Approximately 12% of Fauquier County’s estimated 37,475 resident civilian workers have filed at least an initial unemployment claim during the pandemic, and 7% of the workforce filed an initial or continued claim during the latest filing week. (The workforce estimate comes from the U.S. Bureau of Labor Statistics.)
Statewide, in the week ending May 16, 44,699 workers filed initial claims for unemployment benefits, down 14% from the previous week and representing about the same percentage week-over-week decrease as in recent weeks.
Continued weekly claims stood at 392,673 in Virginia, up less than 3% from the previous week. There were only 18,177 continued claims filed statewide last year during the comparable week.
(VEC unemployment data are not seasonally adjusted.)
Phase 1 of Gov. Northam’s plan to lift restrictions on businesses and public gatherings began on Friday, May 15, for most Virginia localities – including Fauquier County – but not for some major population centers in Northern Virginia and around Richmond. The start of the reopening plan does not appear to have changed significantly recent trends in unemployment statistics either locally or statewide.
Accommodation and food service industries hit especially hard
According to statewide industry-level statistics released by the VEC for the week ending May 9, people employed in accommodation and food service industries continue to make up the largest percent of those filing initial claims, but their share has fallen since the pandemic response began to cause mass layoffs. In the week ending March 21, these workers made up 45% of those filing initial claims; in the most recent week, that figure stood at 19%.

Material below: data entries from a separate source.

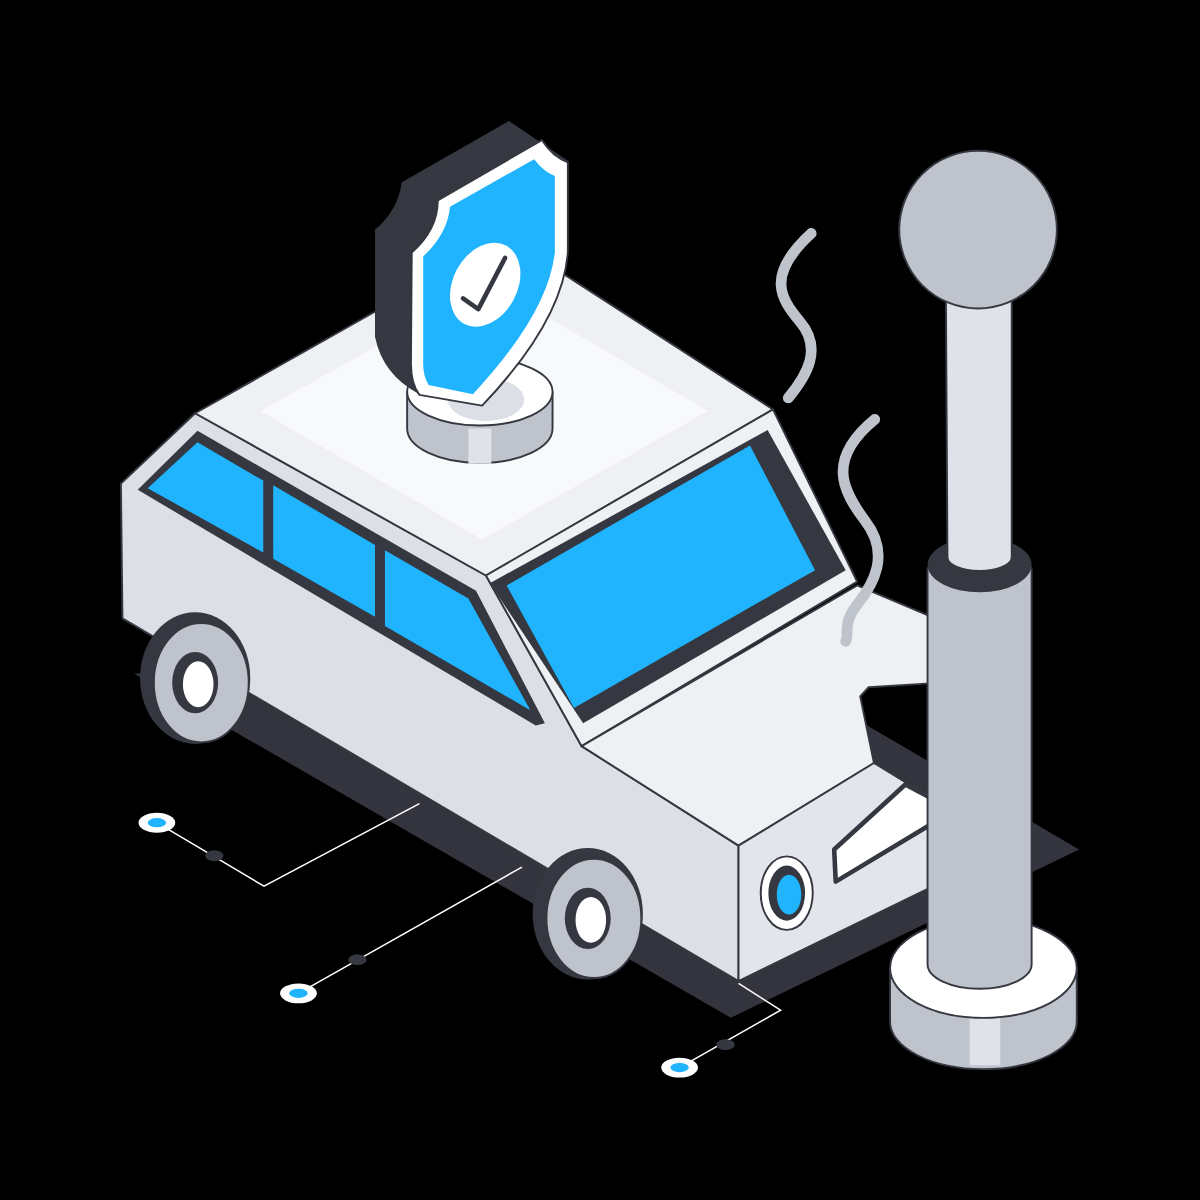
<!DOCTYPE html>
<html lang="en">
<head>
<meta charset="utf-8">
<title>Car Insurance Collision Cover</title>
<link rel="stylesheet" href="https://fonts.googleapis.com/css2?family=Inter&display=swap">
<style>
  :root {
    --backdrop: #000000;
    --ink: #353840;
    --shadow: #33343d;
    --body-side: #dcdfe6;
    --body-top: #eff0f3;
    --roof-panel: #f8f9fb;
    --front: #e3e5ea;
    --metal: #bec3cc;
    --metal-light: #dfe2e8;
    --white: #ffffff;
    --glass: #20b4ff;
    --smoke: #bfc3cb;
  }
  html, body {
    margin: 0;
    width: 1200px;
    height: 1200px;
    overflow: hidden;
    background: var(--backdrop);
    font-family: "Inter", sans-serif;
  }
  .scene { display: block; width: 1200px; height: 1200px; }
  .outline { stroke: var(--ink); stroke-width: 2.5; stroke-linejoin: round; }
  .leader { fill: none; stroke: var(--white); stroke-width: 2; }
</style>
</head>
<body>
<svg class="scene" viewBox="0 0 1568 1568" role="img" aria-label="Crashed car against a pole with an insurance shield">
  <defs>
    <g id="wheel">
      <ellipse cx="0" cy="0" rx="72" ry="86" fill="var(--ink)"/>
      <ellipse cx="8" cy="6" rx="62" ry="78" fill="var(--metal)" class="outline"/>
      <ellipse cx="0" cy="6" rx="30" ry="40" fill="var(--ink)"/>
      <ellipse cx="4" cy="8" rx="20" ry="30" fill="var(--white)"/>
    </g>
    <g id="marker">
      <ellipse cx="0" cy="0" rx="24" ry="13" fill="var(--white)"/>
      <ellipse cx="0" cy="0" rx="12" ry="6" fill="var(--glass)"/>
    </g>
  </defs>

  <rect width="1568" height="1568" fill="var(--backdrop)"/>

  <g class="ground-shadow">
    <polygon points="175,880 955,1330 1410,1110 1000,870" fill="var(--shadow)"/>
  </g>

  <g class="leaders">
    <polyline class="leader" points="205,1075 345,1158 548,1050"/>
    <ellipse cx="280" cy="1118" rx="12" ry="7" fill="var(--ink)"/>
    <polyline class="leader" points="390,1298 682,1133"/>
    <ellipse cx="467" cy="1254" rx="12" ry="7" fill="var(--ink)"/>
    <polyline class="leader" points="888,1395 1020,1320 965,1285"/>
    <ellipse cx="948" cy="1365" rx="12" ry="7" fill="var(--ink)"/>
    <use href="#marker" x="205" y="1075"/>
    <use href="#marker" x="390" y="1298"/>
    <use href="#marker" x="888" y="1395"/>
  </g>

  <g class="car">
    <polygon class="outline" fill="var(--body-side)" points="158,632 255,540 635,752 760,975 965,1105 965,1282 160,808"/>
    <polygon class="outline" fill="var(--body-top)" points="255,540 662,310 1010,535 635,752"/>
    <polygon fill="var(--roof-panel)" points="340,537 640,370 925,537 630,705"/>

    <g class="side-windows">
      <polygon fill="var(--ink)" points="180,640 258,563 622,772 712,945 700,948"/>
      <polygon fill="var(--glass)" points="193,638 258,578 344,628 344,722"/>
      <polygon fill="var(--glass)" points="357,634 490,712 490,806 357,730"/>
      <polygon fill="var(--glass)" points="503,719 612,782 693,928 503,818"/>
    </g>

    <polygon class="outline" fill="var(--body-top)" points="635,752 1010,535 1120,760 760,975"/>
    <polygon fill="var(--ink)" points="640,762 1003,562 1105,745 762,945"/>
    <polygon fill="var(--glass)" points="662,765 980,582 1065,745 750,925"/>

    <polygon class="outline" fill="var(--body-top)" points="760,975 1120,765 1215,805 1215,893 1135,898 1124,910 1142,997 965,1105"/>
    <polygon class="outline" fill="var(--front)" points="965,1105 1142,997 1183,1022 1215,1040 1215,1160 965,1282"/>
    <polygon fill="var(--white)" stroke="var(--ink)" stroke-width="6" stroke-linejoin="round" points="1090,1110 1183,1025 1215,1042 1215,1078 1092,1152"/>
    <ellipse cx="1028" cy="1167" rx="34" ry="48" fill="var(--white)" class="outline"/>
    <ellipse cx="1028" cy="1167" rx="24" ry="36" fill="var(--ink)"/>
    <ellipse cx="1031" cy="1169" rx="16" ry="26" fill="var(--glass)"/>

    <use href="#wheel" x="255" y="886"/>
    <use href="#wheel" x="768" y="1194"/>
  </g>

  <g class="shield-badge">
    <path fill="var(--metal)" class="outline" d="M532,512 L532,560 A95,45 0 0 0 722,560 L722,512 Z"/>
    <rect x="612" y="560" width="30" height="46" fill="var(--metal-light)"/>
    <ellipse cx="627" cy="512" rx="95" ry="44" fill="var(--white)" class="outline"/>
    <ellipse cx="635" cy="522" rx="50" ry="28" fill="var(--body-side)"/>
    <path fill="var(--ink)" d="M490,300 Q520,275 525,238 L665,158 L742,210 L742,330 Q735,420 630,530 L548,515 Q500,490 490,440 Z"/>
    <path fill="var(--white)" class="outline" d="M538,330 Q572,300 572,262 L708,183 Q722,205 742,212 L742,330 Q735,420 630,530 L548,516 Q536,500 537,470 Z"/>
    <path fill="var(--glass)" d="M553,335 Q585,305 588,270 L698,208 Q710,224 725,230 L725,330 Q716,410 618,515 L560,503 Q552,490 553,470 Z"/>
    <ellipse cx="634" cy="372" rx="42" ry="58" transform="rotate(28 634 372)" fill="var(--white)"/>
    <polyline points="605,390 625,404 660,337" fill="none" stroke="var(--ink)" stroke-width="6" stroke-linecap="round" stroke-linejoin="round"/>
  </g>

  <g class="smoke" fill="none" stroke="var(--smoke)" stroke-width="14" stroke-linecap="round">
    <path d="M1060,305 C1000,360 1020,390 1045,420 C1075,455 1055,490 1030,520"/>
    <path d="M1143,548 C1080,600 1100,640 1130,680 C1165,725 1140,765 1120,790 C1100,815 1110,830 1105,838"/>
  </g>

  <g class="pole">
    <path fill="var(--metal)" class="outline" d="M1163,1265 L1163,1335 A122,62 0 0 0 1407,1335 L1407,1265 Z"/>
    <rect x="1267" y="1330" width="40" height="62" fill="var(--metal-light)"/>
    <ellipse cx="1285" cy="1265" rx="122" ry="65" fill="var(--white)" class="outline"/>
    <path fill="var(--metal)" class="outline" d="M1212,742 L1212,1260 A68,32 0 0 0 1348,1260 L1348,742 Z"/>
    <ellipse cx="1280" cy="738" rx="68" ry="36" fill="var(--ink)"/>
    <path fill="var(--metal-light)" class="outline" d="M1236,390 L1238,728 A42,18 0 0 0 1322,728 L1322,390 Z"/>
    <circle cx="1278" cy="300" r="103" fill="var(--metal)" class="outline"/>
  </g>
</svg>
</body>
</html>
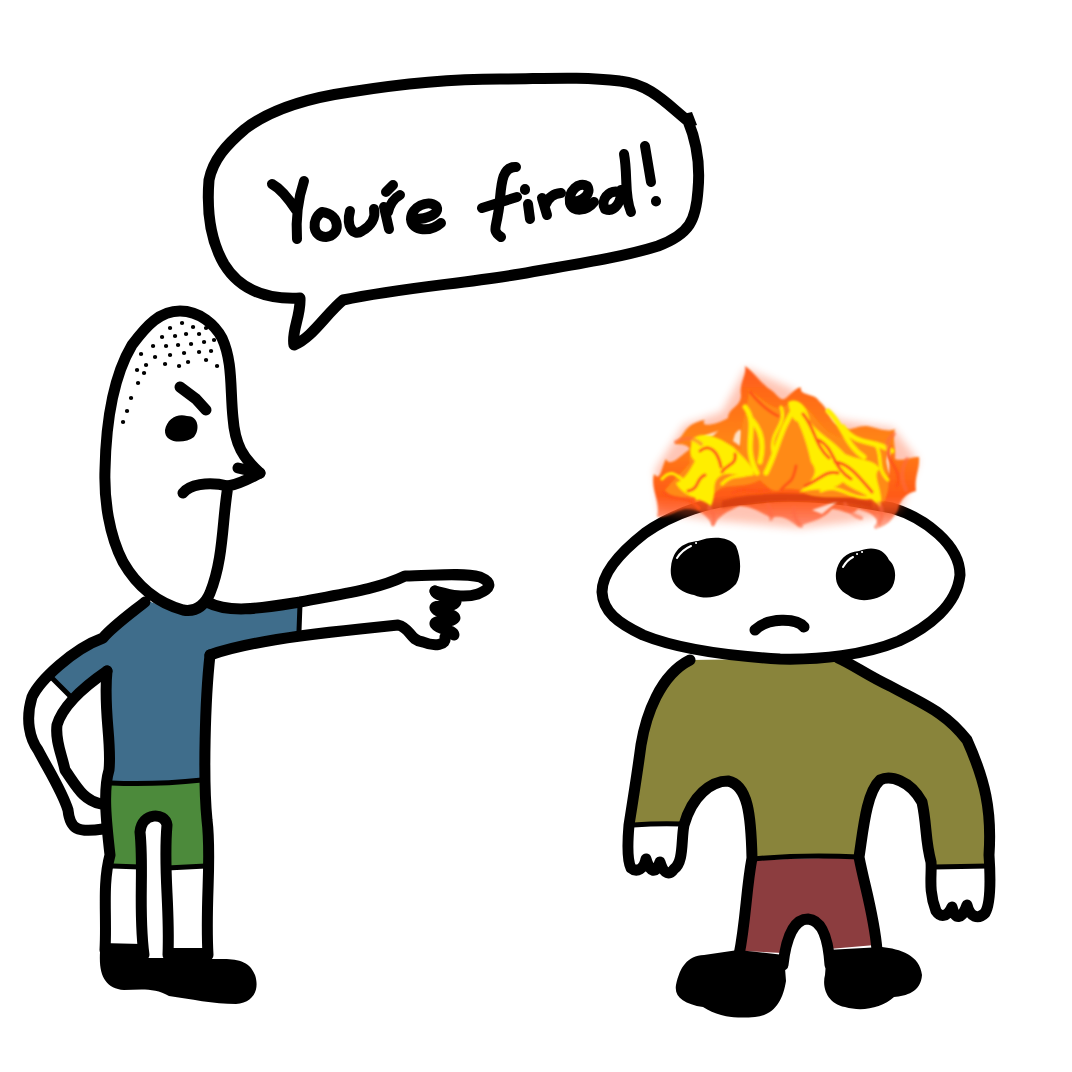
<!DOCTYPE html>
<html lang="en">
<head>
<meta charset="utf-8">
<title>You're fired!</title>
<style>
:root{--ink:#000;--paper:#fff;--shirt:#3f6d8b;--shorts:#4c8a3b;--sweater:#89843b;--trousers:#8c3d3f;--ember:#ff5418;--orange:#ff8a12;--yellow:#ffee00}
html,body{margin:0;background:var(--paper);overflow:hidden}
.cartoon{display:block;width:1072px;height:1072px}
.line{fill:none;stroke:var(--ink);stroke-width:11;stroke-linecap:round;stroke-linejoin:round}
.body{fill:var(--paper)}
.thin{stroke-width:5}
.letters{stroke-width:10}
.ink{fill:var(--ink)}
.shirt{fill:var(--shirt)}
.shorts{fill:var(--shorts)}
.sweater{fill:var(--sweater)}
.trousers{fill:var(--trousers)}
.stubble{fill:none;stroke:var(--ink);stroke-width:4.2;stroke-linecap:round}
.glint{fill:none;stroke:var(--paper);stroke-width:2;stroke-linecap:round}
.tongue{fill:none;stroke:var(--yellow);stroke-linecap:round;stroke-linejoin:round}
.streak{fill:none;stroke:var(--ember);stroke-width:3;stroke-linecap:round}
</style>
</head>
<body>
<svg class="cartoon" viewBox="0 0 1072 1072" role="img" aria-label="A boss points at a worker whose head is on fire and says: You're fired!">
<defs>
<linearGradient id="fire" x1="0" y1="0" x2="0" y2="1">
<stop offset="0" stop-color="#ff5a1c"/><stop offset=".45" stop-color="#ff8414"/><stop offset=".8" stop-color="#ff5a18"/><stop offset="1" stop-color="#ff4a1c" stop-opacity=".45"/>
</linearGradient>
<filter id="soft" x="-10%" y="-10%" width="120%" height="120%"><feGaussianBlur stdDeviation="1.3"/></filter>
<filter id="glow" x="-20%" y="-20%" width="140%" height="140%"><feGaussianBlur stdDeviation="4"/></filter>
</defs>

<g id="speech-bubble">
<path class="line" d="M300 298C262 300 238 287 224 264C209 238 207 205 209 180C213 160 226 145 245 129C275 106 315 97 350 92C400 84 450 79 500 79C540 79 580 76 620 81C650 84 667 104 688 121C698 145 700 168 698 190C696 220 690 234 658 246C620 258 570 265 520 274C460 284 400 288 343 300C326 314 312 338 294 345C291 332 301 316 300 298Z"/>
<path class="ink" d="M683 114L692 112L697 125L687 128Z"/>
<g class="line letters" role="img" aria-label="You're fired!">
<path d="M272 184Q283 190 296 210M304 181Q295 208 297 239"/>
<path d="M322 212C311 219 312 237 326 237C341 236 341 214 322 212"/>
<path d="M350 211C346 226 353 237 362 231C371 226 376 218 374 209"/>
<path d="M386 192L393 185M384 207L389 229M388 212Q391 200 400 195"/>
<path d="M411 219C428 220 441 213 436 206C428 199 411 207 411 219C412 232 431 232 441 223"/>
<path d="M516 167C498 166 502 196 498 214C496 228 492 231 501 237M482 208L517 197"/>
<path d="M528 204L530 219M525 189V190"/>
<path d="M542 198L547 215M546 204Q550 194 561 193"/>
<path d="M570 202C584 202 592 193 587 186C579 181 568 191 570 203C573 213 587 211 594 202"/>
<path d="M620 192C608 189 600 201 605 209C615 213 622 201 621 190M624 154C628 175 624 196 631 212"/>
<path d="M645 146L651 182M656 201V201.5"/>
</g>
</g>

<g id="boss">
<path class="shirt" d="M145 600L103 638C84 643 65 658 51 677L71 697Q87 681 107 671C108 700 104 742 111 782L203 781C204 740 204 700 210 655Q250 645 298 632L300 604C268 608 240 612 207 602L180 612Z"/>
<path class="shorts" d="M110 784L204 781C206 810 210 838 206 867L167 868L167 825C164 812 142 812 140 832L141 867L112 866Z"/>
<g class="line">
<path d="M145 602C130 614 112 627 103 638C73 649 40 680 32 697C25 720 30 739 38 750C49 771 62 791 68 810C70 829 77 833 103 829"/>
<path d="M107 671C85 686 63 705 57 725C55 741 62 755 65 770C77 787 83 800 101 804"/>
<path d="M107 671C103 710 112 742 109 770C103 790 106 820 110 855C102 885 107 915 105 950"/>
<path d="M207 602C230 614 262 608 300 602C340 594 376 590 405 576C430 576 461 572 480 577C494 583 490 589 478 594C462 599 447 594 435 591"/>
<path d="M435 591C436 597 452 596 456 602C452 609 434 604 435 608C439 615 454 613 455 618C451 624 434 619 435 624C440 631 453 629 454 635"/>
<path d="M210 655C240 644 300 635 360 629L398 625C411 628 409 640 423 642C435 647 447 645 445 637"/>
<path d="M210 655C205 700 203 780 207 820C212 860 205 900 208 955"/>
<path d="M144 955C138 910 144 870 140 832C142 812 165 812 167 825C163 870 170 905 168 955"/>
</g>
<path class="line thin" d="M51 677L71 697M300 604L299 631M111 783Q155 785 202 780M112 866L140 867M167 868L206 866"/>
<path class="ink" d="M101 943L142 944L143 958L168 958L171 948L207 948L211 959C230 959 248 957 255 975C260 990 253 1003 236 1004C214 1004 190 999 169 996C154 987 138 990 124 990C103 988 97 972 101 943Z"/>
<path class="line body" d="M180 311C200 311 215 325 222 338C233 362 230 390 233 418C235 445 243 458 260 473C250 478 240 484 228 486C222 520 224 558 210 593C204 607 195 612 183 610C158 603 138 588 123 562C109 535 104 500 105 470C106 420 113 377 132 345C147 325 160 311 180 311Z"/>
<path class="line" d="M228 486C207 481 189 485 183 493M260 473L238 468"/>
<path class="line" d="M180 387Q188 393 196 399L206 410"/>
<path class="ink" d="M165 430C167 419 177 413 187 416C199 416 200 430 194 437C185 444 164 444 165 430Z"/>
<path class="stubble" d="M170 328h.1M182 323h.1M193 327h.1M162 337h.1M175 336h.1M186 334h.1M199 334h.1M153 346h.1M166 346h.1M178 345h.1M191 344h.1M204 342h.1M141 354h.1M155 357h.1M170 355h.1M184 353h.1M199 352h.1M211 351h.1M146 365h.1M165 364h.1M188 362h.1M206 360h.1M217 366h.1M137 370h.1M144 373h.1M138 383h.1M131 398h.1M127 411h.1M123 422h.1M179 366h.1M214 340h.1M206 328h.1"/>
</g>

<g id="worker">
<path class="sweater" d="M690 660C660 675 646 715 641 745C637 775 633 800 632 825L682 823C688 797 710 781 728 781C748 784 750 815 752 858L860 857C860 830 866 795 882 779C905 776 920 790 925 815L934 867L989 865C991 830 988 785 967 740C945 710 910 695 890 686C870 677 850 664 838 658Z"/>
<path class="trousers" d="M752 860L858 857C866 885 871 915 875 945L829 949C826 925 814 916 804 919C791 924 786 938 783 953L741 951C748 920 748 890 752 860Z"/>
<g class="line">
<path d="M690 660C660 675 646 715 641 745C637 775 633 800 629 825C627 848 628 862 631 868C637 873 644 869 646 859C650 873 656 874 660 862C664 875 670 875 674 869C684 862 681 840 684 825C692 796 711 781 728 781C748 785 751 815 752 858C746 890 746 920 739 955"/>
<path d="M838 658C852 664 870 677 890 686C925 705 945 712 967 740C985 780 992 810 989 855C991 885 990 905 985 913C978 920 970 917 967 905C962 920 955 920 952 907C947 918 940 917 936 911C928 890 932 875 931 862C925 840 927 825 922 802C910 780 890 775 880 780C866 793 863 832 859 857C865 888 874 915 877 950"/>
<path d="M783 965C786 938 794 919 808 919C821 920 828 935 830 965"/>
</g>
<path class="line thin" d="M633 825Q660 823 682 824M753 859Q805 854 859 857M934 867L988 866"/>
<path class="ink" d="M738 950L784 955L786 981C783 1000 775 1015 755 1017C733 1019 717 1016 703 1007C684 1004 674 997 676 985C680 967 687 956 704 955ZM827 950L882 947C900 949 920 955 922 975C921 992 906 996 894 997C882 1008 862 1012 845 1007C826 1003 822 986 825 975Z"/>
<path class="line body" d="M602 592C602 572 622 551 645 533C672 514 710 500 750 499C800 492 850 500 892 508C925 518 960 545 960 575C957 605 929 627 899 641C865 655 820 660 780 659C730 656 680 650 643 635C618 623 603 612 602 592Z"/>
<path class="ink" d="M671 567C673 548 685 542 698 541C711 536 729 536 736 546C742 560 741 576 736 584C725 596 708 601 694 595C679 592 669 583 671 567ZM836 573C838 560 846 552 859 551C871 546 884 548 889 560C897 567 897 582 890 590C877 602 857 603 848 595C839 590 835 583 836 573Z"/>
<path class="glint" d="M677 558Q682 550 691 546M843 567Q847 560 853 557M696 543h.1M857 554h.1M862 552h.1"/>
<path class="line" stroke-width="9" d="M755 630C768 617 797 618 804 627"/>
</g>

<g id="flames">
<path fill="#ff5a2a" opacity=".35" filter="url(#glow)" d="M660 512L655 470L684 425L722 412L746 368L790 388L840 420L893 428L918 460L900 512L850 522L800 528L710 520Z"/>
<path fill="url(#fire)" filter="url(#soft)" d="M657 517C661 501 650 489 654 474C661 482 661 468 666 459C670 468 680 456 690 449C684 441 675 447 675 442C685 438 682 424 705 420C699 428 716 425 728 418C729 407 741 407 741 395C739 383 747 375 745 366C755 373 762 385 771 390C778 395 780 402 786 398C794 391 799 386 801 388C799 396 815 393 819 401C829 409 829 421 838 425C848 434 854 426 866 426C878 428 887 433 895 429C892 439 896 447 895 459C905 462 911 456 919 457C920 469 914 477 916 491C907 493 900 499 898 510C893 519 887 526 878 528C879 516 869 512 858 509C850 518 843 509 832 509C822 521 810 521 798 527C791 520 780 514 772 518C761 513 752 506 739 506C727 512 719 515 713 527C708 515 698 508 685 509C674 511 668 518 657 517Z"/>
<path fill="#fff" opacity=".75" filter="url(#soft)" d="M735 434C744 422 742 438 740 446L733 441ZM775 455C783 438 789 449 785 466C779 483 774 477 775 455ZM699 443C704 432 714 434 719 430L713 436ZM884 462L890 445L889 475ZM812 510L838 501L822 514Z"/>
<path fill="#d43b0a" opacity=".75" filter="url(#soft)" d="M722 501C750 491 820 491 872 502L872 508C830 498 766 499 722 508Z"/>
<g filter="url(#soft)">
<path fill="var(--orange)" d="M741 450C738 425 751 403 748 389C766 401 776 416 789 403C808 397 815 425 832 434C845 443 864 436 889 443C880 461 896 478 884 502C855 490 820 505 799 490C774 485 780 500 760 480C738 492 716 478 712 502C698 493 675 503 665 490C674 479 680 474 690 463C686 449 704 435 721 439Z"/>
<path fill="var(--yellow)" d="M788 402C799 396 808 408 810 422C819 434 834 441 845 454C861 461 874 459 880 469C870 474 885 492 880 507C867 492 853 491 843 482C828 494 816 486 799 493C812 480 820 473 811 462C807 444 803 433 798 422C791 419 790 411 788 402ZM691 440C702 429 720 438 733 447C743 458 752 463 754 475C742 479 728 469 719 477C711 483 717 494 711 506C700 497 684 498 676 483C684 481 690 470 695 461C686 452 693 447 691 440Z"/>
<path class="tongue" stroke-width="5" d="M745 407C760 425 741 444 757 473M766 473C778 450 780 428 797 405M752 420C764 433 763 450 760 462M843 427C856 446 872 439 892 451M828 411C842 422 845 445 864 457"/>
<path class="tongue" stroke-width="3" d="M662 479C675 464 681 484 694 487M722 484C736 469 745 483 755 467M781 407C788 425 769 431 773 452M821 491C843 481 848 504 879 496M697 499L712 480M875 444C884 455 875 468 888 480"/>
<path class="streak" d="M700 451C709 443 718 451 721 467M705 475C695 479 700 489 688 491M735 454C737 465 727 464 722 472M803 414C816 430 814 444 829 458M819 440C835 449 832 467 851 479M835 462C849 463 860 478 872 492M805 486C820 480 825 470 838 473M750 392C758 402 766 410 778 416M890 447C882 459 904 469 897 486M664 493C676 502 687 494 699 508M733 493C745 486 755 494 769 490M781 490C789 479 792 486 796 466"/>
<path fill="none" stroke="#ff6a42" stroke-width="4" opacity=".55" stroke-linecap="round" d="M709 508Q716 514 713 524M768 505Q772 512 771 519M794 508Q793 518 801 526M845 504Q850 515 861 518M879 503Q886 515 876 527M894 434Q884 441 889 452M676 442Q690 434 701 444M907 459Q898 474 906 490"/>
</g>
</g>
</svg>
</body>
</html>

The share of initial claimants who are retail workers has almost doubled since March 21, from 8% to 15%. Job losses in the health care and social assistance industries followed, most recently accounting for 13% of the total of initial claims.
Women, young and black workers disproportionally affected
According to the most recent demographic data, compiled by the VEC during the week ending May 9, job losses statewide continue to affect especially women, young and black workers.
In that week, 48% of workers filing initial claims statewide were under the age of 35. Women made up 53% of claimants; African Americans, despite making up 19% of the state’s population, made up 33% of new unemployment claims; white workers made up 46% of claimants, despite representing 67% of the state’s population.
Workers of Asian-Pacific ethnicity made up 10% of claims, and those of Hispanic ancestry made up just 0.38% of initial claims that week. The ethnicity of 8% of claimants were not reported.
Overall, 77% of Virginia weekly claimants did not have a four-year college degree.
Initial claims down 9% nationally compared to previous week
Nationwide, the number of seasonally adjusted initial claims for unemployment insurance totaled 2.4 million for the week ending May 16, a decrease of 9% from the previous week’s revised total. A cumulative total of 38.6 million workers have filed at least an initial claim for unemployment insurance over nine weeks.
The unemployment rate for April was announced by the U.S. Bureau of Labor Statistics at 14.7%, the highest seasonally adjusted rate recorded since that statistic was first introduced in 1947. The household survey, which along with a survey of firms is the basis for the BLS employment calculations, was conducted from April 12 through April 18.
The national unemployment rate for May will be released on June 5.